The first group is now economically powerful as well. Because its relations with the state are not good, it sells what it produces in Anatolia abroad. It has earning power. It supports its political organisation. The second group lacks capital.
The supporters of the first group are the greater bourgeoisie, which trades abroad and borrows abroad. It is an intellectual sector which believes Turkey can only normalise by means of democracy, and a group of bureaucrats who think the structure of the state must change to better integrate with the wider world.
But important sectors of the justice system, the army and the bureaucracy are behind the second group. Because the second group realises it cannot stay in power by political and democratic means, it is now looking for other solutions.The presidential election has brought the two sides’ intentions out into the open and revealed how sharp their conflict is.
The second group, supported by the army, no longer wants an election. Rumours of a possible coup increase with every passing day. There is talk of juntas. But what will happen if there is a coup?
The group whose style of life is more western will come to power backed by the army and will lose the support of the west; Europe would never support a coup. Ever-pragmatic America, on the other hand, could perhaps accept a putsch in exchange for support of its policies in northern Iraq and in the Middle East. But America faces a serious obstacle. A nation that has occupied Iraq saying it will bring “democracy” to the country will not be able to explain to the world or to itself why it supports an undemocratic coup in Turkey. And after the disaster of Iraq, it doesn’t have the power to sweep aside international objections. It would have to oppose a coup, like it or not.
So what will a country that gets funding from the west, possessing an army that gets weapons from the west, do if it breaks away from the west? I believe the second group has been considering this for some time. And has found an answer.If there is a coup in Turkey, the world would encounter a phenomenon it has never seen before. Subsequent to a coup, Turkey would seek a partnership with Russia and Iran and would obtain its weapons, energy and funding from these two countries. The natural gas, oil and nuclear power from Russia and Iran would suffice to keep Turkey on its feet, if only for a while.
But a block made up of Russia, Turkey and Iran could change the global balance.
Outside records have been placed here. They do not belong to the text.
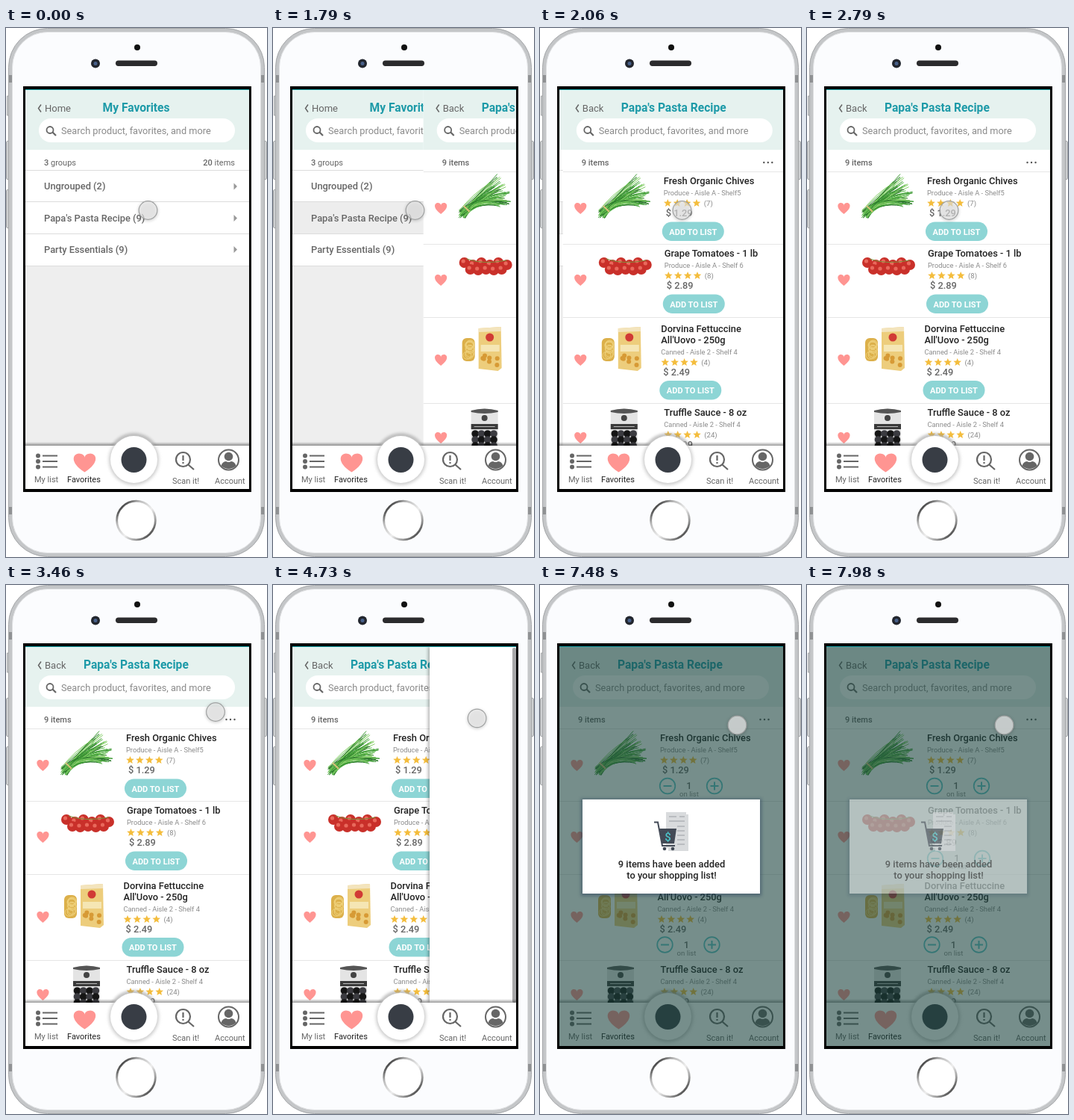
Animation, 350 px wide and 708 px high, one loop 8 s. Source, as an HTML page:

```html
<!DOCTYPE html>
<html lang="en">
<head>
<meta charset="utf-8">
<title>Favorites list</title>
<style>
html, body { margin: 0; width: 100%; height: 100%; overflow: hidden; background: #fff; }
svg { display: block; width: 350px; height: 708px; font-family: Roboto, sans-serif; font-size: 11px; fill: #666; }
.title { font-size: 15.6px; font-weight: 700; fill: #1d9aa8; }
.back { font-size: 13px; }
.hint { font-size: 12.75px; fill: #8a8a8a; }
.row { font-size: 12.85px; font-weight: 500; }
.name { font-size: 12.85px; font-weight: 500; fill: #222; }
.place { font-size: 9.3px; fill: #8b8b8b; }
.votes { font-size: 9.6px; fill: #8b8b8b; }
.price { font-size: 12.8px; font-weight: 500; }
.add { font-weight: 700; fill: #fff; }
.mid { text-anchor: middle; }
.b { font-weight: 500; }
.line { fill: none; stroke: #666; stroke-width: 2.2; }
.rule { stroke: #dcdcdc; }
</style>
</head>
<body>
<svg viewBox="0 0 350 708">
  <defs>
    <clipPath id="screen"><path d="M26 82H326V617H26Z"/></clipPath>
    <linearGradient id="steel" x2="1" y2="1">
      <stop offset=".08" stop-color="#222"/><stop offset=".3" stop-color="#bbb"/>
      <stop offset=".55" stop-color="#eee"/><stop offset=".75" stop-color="#999"/><stop offset=".95" stop-color="#222"/>
    </linearGradient>
    <linearGradient id="edge" x2="0" y2="1">
      <stop stop-color="#000" stop-opacity="0"/><stop offset="1" stop-color="#000" stop-opacity=".4"/>
    </linearGradient>
    <filter id="soft" x="-50%" y="-50%" width="200%" height="200%"><feGaussianBlur stdDeviation="2"/></filter>
    <path id="heart" d="M0 .9C-1.4-.1-1-.9-.5-.9C-.2-.9 0-.7 0-.5C0-.7.2-.9.5-.9C1-.9 1.4-.1 0 .9Z" fill="#ff9592"/>
    <g id="search">
      <path d="M26 83H326V163H26Z" fill="#e6f2ef"/>
      <path d="M47 102.500L43.500 107.500L47 112.500" fill="none" stroke="#666" stroke-width="1.5"/>
      <rect x="44" y="121" width="263" height="32" rx="16" fill="#fff"/>
      <path d="M62.500 139.500L67 144" class="line"/><circle cx="59" cy="136.500" r="4.500" class="line" style="stroke-width:1.8"/>
      <text x="74" y="142" class="hint">Search product, favorites, and more</text>
    </g>
  </defs>

  <!-- phone -->
  <g fill="#cfd1d3" stroke="#a4a6a8">
    <path d="M1.500 91H4V117H1.500ZM.500 153Q.500 151 4 151V203Q.500 203 .500 201ZM.500 218Q.500 216 4 216V268Q.500 268 .500 266ZM349.500 153Q349.500 151 346 151V203Q349.500 203 349.500 201Z"/>
    <rect x="3.500" y=".500" width="343" height="707" rx="52" fill="#c4c6c8"/>
  </g>
  <path d="M4 63h6v10h-6zM340 63h6v10h-6zM4 641h6v10h-6zM340 641h6v10h-6z" fill="#8f9193"/>
  <rect x="8.500" y="5.500" width="333" height="697" rx="47" fill="#fbfcfe" stroke="#dfe0e2"/>
  <circle cx="176" cy="26" r="4" fill="#111"/>
  <circle cx="120" cy="47.500" r="6" fill="#22262e"/><circle cx="120" cy="47.500" r="2.500" fill="#48608a"/>
  <rect x="147" y="43.500" width="56" height="7.500" rx="3.700" fill="#2b2b2d"/>
  <circle cx="174.500" cy="659" r="25.800" fill="#fff" stroke="url(#steel)" stroke-width="2.800"/>
  <path d="M23 78H329V621H23Z" fill="#000"/>

  <g clip-path="url(#screen)">
    <!-- groups page -->
    <path d="M26 83H326V617H26Z" fill="#eee"/>
    <path d="M26 163H326V318H26Z" fill="#fff"/>
    <path id="picked" d="M26 233H326V275H26Z" fill="#ededed"/>
    <use href="#search"/>
    <text x="52" y="112" class="back">Home</text>
    <text x="129.500" y="112" class="title">My Favorites</text>
    <text x="51" y="184"><tspan class="b">3</tspan> groups</text>
    <text x="307" y="184" text-anchor="end"><tspan class="b">20</tspan> items</text>
    <path d="M26 190.500H326M26 232.500H326M26 275.500H326M26 318.500H326" class="rule"/>
    <g class="row">
      <text x="51" y="216">Ungrouped (2)</text>
      <text x="51" y="259">Papa's Pasta Recipe (9)</text>
      <text x="51" y="301">Party Essentials (9)</text>
    </g>
    <path d="M305.500 207.500l4.500 4.500l-4.500 4.500zM305.500 250l4.500 4.500l-4.500 4.500zM305.500 292l4.500 4.500l-4.500 4.500z" fill="#999"/>

    <!-- recipe page -->
    <g id="page">
      <path d="M26 83H326V617H26Z" fill="#fff"/>
      <use href="#search"/>
      <text x="52" y="112" class="back">Back</text>
      <text x="104" y="112" class="title">Papa's Pasta Recipe</text>
      <text x="51" y="184" class="b">9 items</text>
      <path d="M295.500 180h.01M301 180h.01M306.500 180h.01" stroke="#555" stroke-width="2.400" stroke-linecap="round"/>
      <path d="M26 192.500H326M26 289.500H326M26 387.500H326M26 502.500H326" stroke="#e6e6e6"/>
      <g id="items"></g>
    </g>

    <!-- side drawer -->
    <g id="drawer">
      <path d="M1 83H124V559H1Z" fill="#000" opacity=".3" filter="url(#soft)"/>
      <path d="M3 83H124V559H3Z" fill="#fff"/>
    </g>
    <rect id="bar" x="321" y="84" width="5" height="475" rx="2" fill="#6a6a6c"/>
    <path d="M26 82.500H326" stroke="#1aa3a8"/>

    <!-- tab bar -->
    <path d="M26 554H326V559H26Z" fill="url(#edge)"/>
    <circle cx="171.500" cy="577" r="34" fill="#000" opacity=".3" filter="url(#soft)"/>
    <path d="M26 559H326V617H26Z" fill="#fff"/>
    <circle cx="171.500" cy="578" r="33.500" fill="#ccc" filter="url(#soft)"/>
    <circle cx="171.500" cy="577.500" r="31.500" fill="#fff"/>
    <circle cx="171.500" cy="578" r="17" fill="#383d45"/>
    <path d="M49 572.500H69M49 580H69M49 587.500H69" class="line"/>
    <path d="M43 572.500h.01M43 580h.01M43 587.500h.01" class="line" style="stroke-width:6;stroke-linecap:round"/>
    <use href="#heart" transform="translate(105.500 582)scale(15.300 14)"/>
    <circle cx="237.500" cy="577.500" r="9.500" class="line"/>
    <path d="M244.500 584.500L252 591M237.500 572V579M237.500 581V583" class="line"/>
    <circle cx="298.500" cy="578" r="13.500" class="line" style="stroke-width:2"/>
    <circle cx="298.500" cy="573.500" r="5.800"/>
    <path d="M288.500 586Q290 580.500 295 580Q298.500 582 302 580Q307 580.500 308.500 586Q298.500 594 288.500 586Z"/>
    <text x="38" y="608">My list</text>
    <text x="82" y="608" fill="#222">Favorites</text>
    <text x="223" y="610">Scan it!</text>
    <text x="280" y="610">Account</text>

    <!-- confirmation -->
    <path id="dim" d="M26 83H326V617H26Z" fill="#1b443e" fill-opacity=".6"/>
    <g id="card">
      <path d="M55 286H297V416H55Z" fill="#2c3f5c" opacity=".5" filter="url(#soft)"/>
      <path d="M57 287H295V413H57Z" fill="#fff"/>
    </g>
    <g id="note">
      <path d="M169 304H196V307H199V356H172V352H169Z" fill="#d9dbdd"/>
      <path d="M173 310H183M187 310H194M173 316H194M184 323H194M184 329H194M184 335H194M184 341H194M184 347H194" stroke="#aeb2b6" stroke-width="1.500"/>
      <path d="M160 326H183L180 346H164Z" fill="#434a56"/>
      <path d="M153 317.500H158L164 349H181" fill="none" stroke="#434a56" stroke-width="2"/>
      <circle cx="167" cy="353" r="2.300" fill="#434a56"/><circle cx="178" cy="353" r="2.300" fill="#434a56"/>
      <text x="171.500" y="341.500" class="mid" style="font-size:15px;font-weight:500;fill:#4cc3c8">$</text>
      <g class="name mid">
        <text x="176.500" y="378">9 items have been added</text>
        <text x="176.500" y="393">to your shopping list!</text>
      </g>
    </g>

    <g id="cursor">
      <circle cy="1" r="13" fill="#000" opacity=".2" filter="url(#soft)"/>
      <circle id="tip" r="12.300" fill="#f1f1f1" stroke="#a0a2a2" stroke-width="1.200"/>
    </g>
  </g>
</svg>

<script>
const el = id => document.getElementById(id);
let seed = 7;
const rnd = (a, b) => a + (b - a) * ((seed = seed * 16807 % 2147483647) / 2147483647);
const times = (n, f) => Array.from({ length: n }, (_, i) => f(i)).join('');
const text = (x, y, cls, s) => `<text x="${x}" y="${y}" class="${cls}">${s}</text>`;
const dot = (x, y, r, fill) => `<circle cx="${x}" cy="${y}" r="${r}" fill="${fill}"/>`;

function star(x, y) {
  const pts = times(10, i => {
    const r = i % 2 ? 2.5 : 5.6, a = i * Math.PI / 5;
    return `${x + r * Math.sin(a)},${y - r * Math.cos(a)} `;
  });
  return `<polygon points="${pts}" fill="#f4bd3d"/>`;
}

// a tied bundle whose blades spread and droop to the right
function chives() {
  return times(60, i => {
    const a = rnd(-.8, -.12), len = rnd(52, 72), x = 74 + rnd(-1, 8), y = 250 + rnd(-6, 5);
    const tx = Math.min(143, 76 + len * Math.cos(a)), ty = 246 + len * Math.sin(a);
    const green = ['#3c9a33', '#58b848', '#27702a', '#86cf68'][i % 4];
    return `<path d="M${x} ${y}Q${94 + rnd(-3, 5)} ${228 + rnd(-6, 6)} ${tx} ${ty}" fill="none" stroke="${green}"/>`;
  }) + '<path d="M80 238L88 246" stroke="#d8c27a" stroke-width="2"/>';
}

function tomatoes() {
  const one = (x, y) => dot(x, y, 7, '#c9302a') + dot(x - 1.5, y - 2, 2.6, '#e9695c');
  return times(6, i => one(81 + i * 11.4, 314 + 3 * (i % 2))) + times(5, i => one(89 + i * 10.5, 323 + i % 2)) +
    '<path d="M84 309Q105 317 138 311" fill="none" stroke="#7c8f3c"/>';
}

function pasta() {
  return '<rect x="78" y="415" width="17" height="31" rx="6" fill="#dcb04a"/>' +
    times(9, () => `<ellipse cx="${rnd(84, 89)}" cy="${rnd(422, 439)}" rx="5.500" ry="5" fill="none" stroke="#f0d27c"/>`) +
    '<path d="M100 402L130 400L131 455L126 459L100 456Z" fill="#edcd7c"/><path d="M100 402L130 400V406L100 407Z" fill="#f3e4bd"/>' +
    '<path d="M103 424H128V433H103Z" fill="#f5e6b4"/>' + dot(115, 414, 5.5, '#d13a35') +
    times(7, () => dot(rnd(104, 126), rnd(438, 453), 3, '#d79a35'));
}

function can() {
  return '<path d="M90 512Q108 507 126 512V560H90Z" fill="#e4e4e4"/><path d="M90 512Q108 507 126 512V514Q108 518 90 514Z" fill="#555"/>' +
    dot(108, 522, 4, '#444') + '<path d="M90 530H126V537H90Z" fill="#3a3a3a"/><path d="M94 533.500H122" stroke="#bbb"/>' +
    times(3, r => times(4, i => dot(95.5 + i * 8.3, 543 + r * 8, 4.8, (i + r) % 2 ? '#3b3b40' : '#151515')));
}

// x and y are the left edge and first baseline of the text block
const items = [
  { x: 161, y: 209, heart: 241, name: ['Fresh Organic Chives'], place: 'Produce - Aisle A - Shelf5', votes: 7, price: '1.29', art: chives },
  { x: 162, y: 306, heart: 337, name: ['Grape Tomatoes - 1 lb'], place: 'Produce - Aisle A - Shelf 6', votes: 8, price: '2.89', art: tomatoes },
  { x: 157.5, y: 407, heart: 444, name: ['Dorvina Fettuccine', "All'Uovo - 250g"], place: 'Canned - Aisle 2 - Shelf 4', votes: 4, price: '2.49', art: pasta },
  { x: 161.5, y: 519, heart: 548, name: ['Truffle Sauce - 8 oz'], place: 'Canned - Aisle 2 - Shelf 4', votes: 24, price: '6.99', art: can }
];

function stepper(x, y) {
  const ring = (cx, d) => `<circle cx="${cx}" cy="${y}" r="10.300" fill="none" stroke="#5cc4c8" stroke-width="1.700"/>` +
    `<path d="M${cx - 5.5} ${y}h11${d}" stroke="#5cc4c8" stroke-width="2" fill="none"/>`;
  return ring(x + 10, '') + ring(x + 73, 'm-5.500 -5.500v11') +
    text(x + 39, y + 4, 'price mid', '1') + text(x + 39, y + 14, 'votes mid', 'on list');
}

function item({ x, y, heart, name, place, votes, price, art }) {
  const end = y + 15 * (name.length - 1);
  const top = y + (name.length > 1 ? 65 : 50.5);
  return `<use href="#heart" transform="translate(49.500 ${heart + .5})scale(8.400 8.200)"/>` + art() +
    name.map((s, i) => text(x, y + 15 * i, 'name', s)).join('') +
    text(x, end + 14.5, 'place', place) +
    times(4, i => star(x + 5.5 + 12.9 * i, end + 25.5)) +
    text(x + 54, end + 29, 'votes', `(${votes})`) +
    text(x + 3, end + 42.5, 'price', '$ ' + price) +
    `<g class="buy"><rect x="${x - 2}" y="${top}" width="83" height="25.500" rx="12.750" fill="#8dd5d5"/>` +
    text(x + 39.5, top + 17, 'add mid', 'ADD TO LIST') + '</g>' +
    `<g class="count">${stepper(x, top + 9.5)}</g>`;
}
el('items').innerHTML = items.map(item).join('');

const clamp = v => Math.min(1, Math.max(0, v));
const part = (t, a, b) => clamp((t - a) / (b - a));
const smooth = p => p * p * (3 - 2 * p);

// cubic-bezier(.4, 0, .2, 1)
function glide(p) {
  let lo = 0, hi = 1, s = p;
  for (let i = 0; i < 20; i++) {
    s = (lo + hi) / 2;
    const x = 1.2 * s * (1 - s) ** 2 + .6 * s * s * (1 - s) + s ** 3;
    if (x < p) lo = s; else hi = s;
  }
  return 3 * s * s * (1 - s) + s ** 3;
}

const moves = [[2790, 3460, 281, 170], [3690, 3690, 283.5, 168.5], [3830, 3830, 285, 167], [4570, 4870, 264.5, 187.5]];
function cursorAt(t) {
  let x = 190.5, y = 244;
  for (const [a, b, nx, ny] of moves) {
    if (t < a) break;
    const p = a === b ? 1 : smooth(part(t, a, b));
    x += (nx - x) * p;
    y += (ny - y) * p;
  }
  return `translate(${x} ${y})`;
}

const buys = document.querySelectorAll('.buy'), counts = document.querySelectorAll('.count');
const show = (node, on) => node.style.display = on ? '' : 'none';

function draw(t) {
  const done = t >= 5470, fadeIn = !done ? 0 : t < 5540 ? .5 : 1, out = part(t, 7480, 7980);
  show(el('picked'), t >= 1630);
  show(el('page'), t >= 1630);
  el('page').setAttribute('transform', `translate(${300 * (1 - glide(part(t, 1626, 2146)))} 0)`);
  show(el('drawer'), t >= 4370 && !done);
  el('drawer').setAttribute('transform', `translate(${t < 4400 ? 265 : 207} 0)`);
  el('bar').setAttribute('opacity', part(t, 4540, 4870) * (1 - part(t, 5880, 6310)));
  buys.forEach(n => show(n, !done));
  counts.forEach(n => show(n, done));
  el('dim').setAttribute('opacity', fadeIn);
  el('card').setAttribute('opacity', fadeIn * (1 - .55 * out));
  el('note').setAttribute('opacity', fadeIn * (1 - .4 * out));
  el('cursor').setAttribute('transform', cursorAt(t));
  el('tip').setAttribute('fill', done ? '#dfe1e1' : '#f1f1f1');
  el('tip').setAttribute('fill-opacity', done ? .8 : t >= 1130 && t < 1790 ? .75 : .6);
}

function loop() {
  draw(performance.now() % 8000);
  requestAnimationFrame(loop);
}
loop();
</script>
</body>
</html>
```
It would take complete control of the Middle East. It would imprison Europe within the borders of its small continent. It would draw the Caucasus, Afghanistan, and Pakistan under its sway. It would form close relations with the Muslim world. It would dominate the sources of oil. It would also be likely to form a partnership with China.
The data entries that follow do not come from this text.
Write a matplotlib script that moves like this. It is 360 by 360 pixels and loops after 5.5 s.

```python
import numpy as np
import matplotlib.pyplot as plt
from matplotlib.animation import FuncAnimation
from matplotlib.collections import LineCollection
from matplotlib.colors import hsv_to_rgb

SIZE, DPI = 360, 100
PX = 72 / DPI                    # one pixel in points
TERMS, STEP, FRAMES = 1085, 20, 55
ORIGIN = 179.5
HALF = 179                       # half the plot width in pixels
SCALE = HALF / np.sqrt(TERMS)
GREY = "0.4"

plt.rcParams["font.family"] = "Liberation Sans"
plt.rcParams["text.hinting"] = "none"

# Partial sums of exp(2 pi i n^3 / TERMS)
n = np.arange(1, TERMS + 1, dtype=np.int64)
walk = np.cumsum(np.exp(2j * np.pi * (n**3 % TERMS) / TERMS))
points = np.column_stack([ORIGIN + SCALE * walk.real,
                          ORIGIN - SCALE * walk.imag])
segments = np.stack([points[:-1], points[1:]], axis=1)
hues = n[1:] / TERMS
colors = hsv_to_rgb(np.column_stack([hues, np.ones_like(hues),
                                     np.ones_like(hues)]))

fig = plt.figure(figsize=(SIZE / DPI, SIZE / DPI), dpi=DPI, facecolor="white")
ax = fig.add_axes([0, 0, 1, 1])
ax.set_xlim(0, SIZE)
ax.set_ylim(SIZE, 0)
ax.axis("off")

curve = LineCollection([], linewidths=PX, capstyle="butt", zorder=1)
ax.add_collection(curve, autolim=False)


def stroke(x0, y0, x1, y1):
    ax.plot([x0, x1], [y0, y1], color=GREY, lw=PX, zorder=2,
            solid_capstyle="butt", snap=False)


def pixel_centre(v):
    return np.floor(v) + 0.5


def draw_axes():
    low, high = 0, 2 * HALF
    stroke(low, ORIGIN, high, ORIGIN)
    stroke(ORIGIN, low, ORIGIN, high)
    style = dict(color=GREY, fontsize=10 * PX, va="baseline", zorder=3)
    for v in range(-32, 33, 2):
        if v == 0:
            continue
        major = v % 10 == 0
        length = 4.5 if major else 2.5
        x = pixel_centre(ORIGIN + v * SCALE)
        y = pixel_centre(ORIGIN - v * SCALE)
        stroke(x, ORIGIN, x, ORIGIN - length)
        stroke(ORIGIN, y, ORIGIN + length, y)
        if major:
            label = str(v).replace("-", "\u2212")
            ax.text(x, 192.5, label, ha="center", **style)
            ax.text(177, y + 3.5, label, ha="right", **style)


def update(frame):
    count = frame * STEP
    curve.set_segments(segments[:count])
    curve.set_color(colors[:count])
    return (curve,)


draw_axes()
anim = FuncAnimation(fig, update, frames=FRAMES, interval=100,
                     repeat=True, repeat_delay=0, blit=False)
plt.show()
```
Such a development would dramatically decrease the effectiveness of a west made up of Europe, America and to a lesser degree, Japan. The new bloc would have great strength militarily, financially and in terms of energy sources. The Turkish fissure would thus lead to one on a global scale.
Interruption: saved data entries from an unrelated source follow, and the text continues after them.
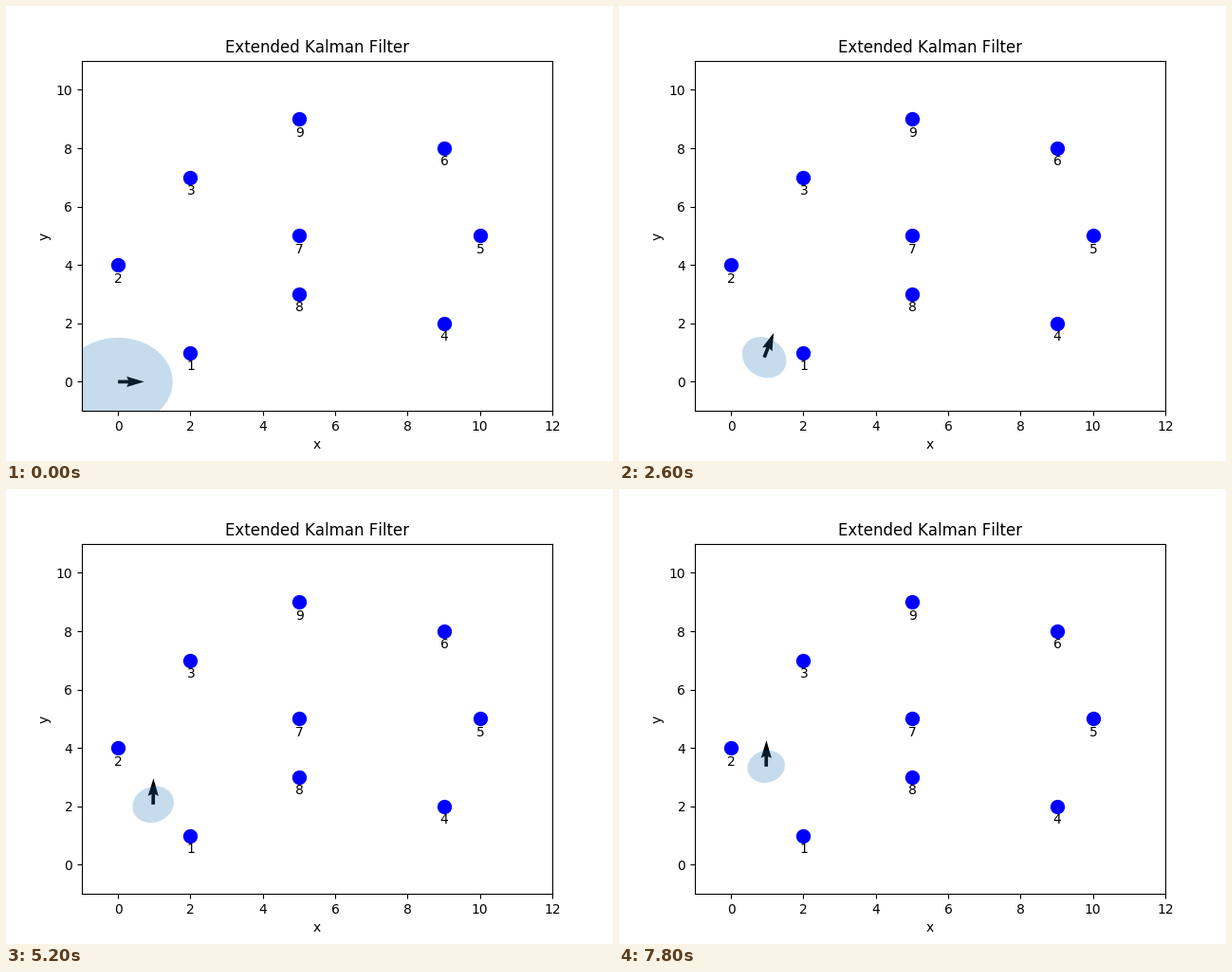
These frames come from a looping animation (640x480 px, 8000 ms). A matplotlib script:

```python
import numpy as np
import matplotlib.pyplot as plt
from matplotlib.animation import FuncAnimation
from matplotlib.patches import Ellipse

FRAMES, INTERVAL = 40, 200
STEP = 0.1            # distance driven per step
SENSOR_RANGE = 5.04
CHI2 = 2.2789         # 68 % region in two dimensions

LANDMARKS = np.array([(2, 1), (0, 4), (2, 7), (9, 2), (10, 5),
                      (9, 8), (5, 5), (5, 3), (5, 9)], float)


def pose(k):
    """Left turn that eases into a straight drive upwards."""
    x = 0.97 * np.sin(np.pi / 2 * min(k / 16.5, 1))
    y = 0.101 * k - 0.58 * (1 - np.exp(-k / 7.5))
    return np.array([x, y]), min(0.0925 * k, 1.56)


def run_filter():
    """Poses and position covariances for every step."""
    sigma = np.eye(3)
    motion_noise = np.diag([0.2, 0.2, 0.02])
    states = []
    for k in range(FRAMES):
        xy, theta = pose(k)
        if k:
            G = np.eye(3)
            G[0, 2] = -STEP * np.sin(theta)
            G[1, 2] = STEP * np.cos(theta)
            sigma = G @ sigma @ G.T + motion_noise
            diff = xy - LANDMARKS
            dist = np.hypot(*diff.T)
            seen = dist < SENSOR_RANGE
            H = np.zeros((seen.sum(), 3))
            H[:, :2] = diff[seen] / dist[seen, None]
            S = H @ sigma @ H.T + 0.5 * np.eye(len(H))
            K = sigma @ H.T @ np.linalg.inv(S)
            sigma = (np.eye(3) - K @ H) @ sigma
        states.append((xy, theta, sigma[:2, :2]))
    return states


states = run_filter()

plt.rcParams["text.kerning_factor"] = 6
fig, ax = plt.subplots(figsize=(6.4, 4.8), dpi=100)
ax.set(xlim=(-1, 12), ylim=(-1, 11), xlabel="x", ylabel="y",
       title="Extended Kalman Filter")
ax.plot(*LANDMARKS.T, "o", color="#0000ff", markersize=10)
for n, point in enumerate(LANDMARKS, 1):
    ax.annotate(str(n), point, xytext=(0.5, -18.5),
                textcoords="offset pixels", ha="center", va="baseline")

arrow = ax.quiver(0, 0, 1, 0, color="black", zorder=1)
region = ax.add_patch(Ellipse((0, 0), 1, 1, color="C0", alpha=0.25, lw=0,
                              zorder=1.1))


def draw(k):
    xy, theta, cov = states[k]
    vals, vecs = np.linalg.eigh(cov)
    region.set_center(xy)
    region.set_width(2 * np.sqrt(CHI2 * vals[1]))
    region.set_height(2 * np.sqrt(CHI2 * vals[0]))
    region.set_angle(np.degrees(np.arctan2(vecs[1, 1], vecs[0, 1])))
    arrow.set_offsets([xy])
    arrow.set_UVC(np.cos(theta), np.sin(theta))
    return arrow, region


anim = FuncAnimation(fig, draw, frames=FRAMES, interval=INTERVAL,
                     repeat=True, repeat_delay=0)
plt.show()
```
If there is to be a World War III, I believe it would emerge from this rift.
“Such a thing could never happen,” you may say. Those with incontrovertible data showing why it could not should speak up. But if it did – and I think it quite possible – what then?
To tell the truth, I think this scenario should be considered by all the actors involved: by those forming camps and divisions in today’s Turkey; by the Europe that tries to push Turkey out of Europe, dealing insolently with a nation whose imperial inheritance is at once magnificent and pathetic, and pretends to “instruct” rather than offer cooperation; and by an America which believes itself clever when it plays a double game in its Turkey policy.
A bloody conflict like that which seems to be approaching in Turkey could set the whole world on fire. And it is not as distant as one might think. Never forget that World War I began with a single gunshot.
Ahmet Altan is one of Turkey’s most successful writers. He lives in Istanbul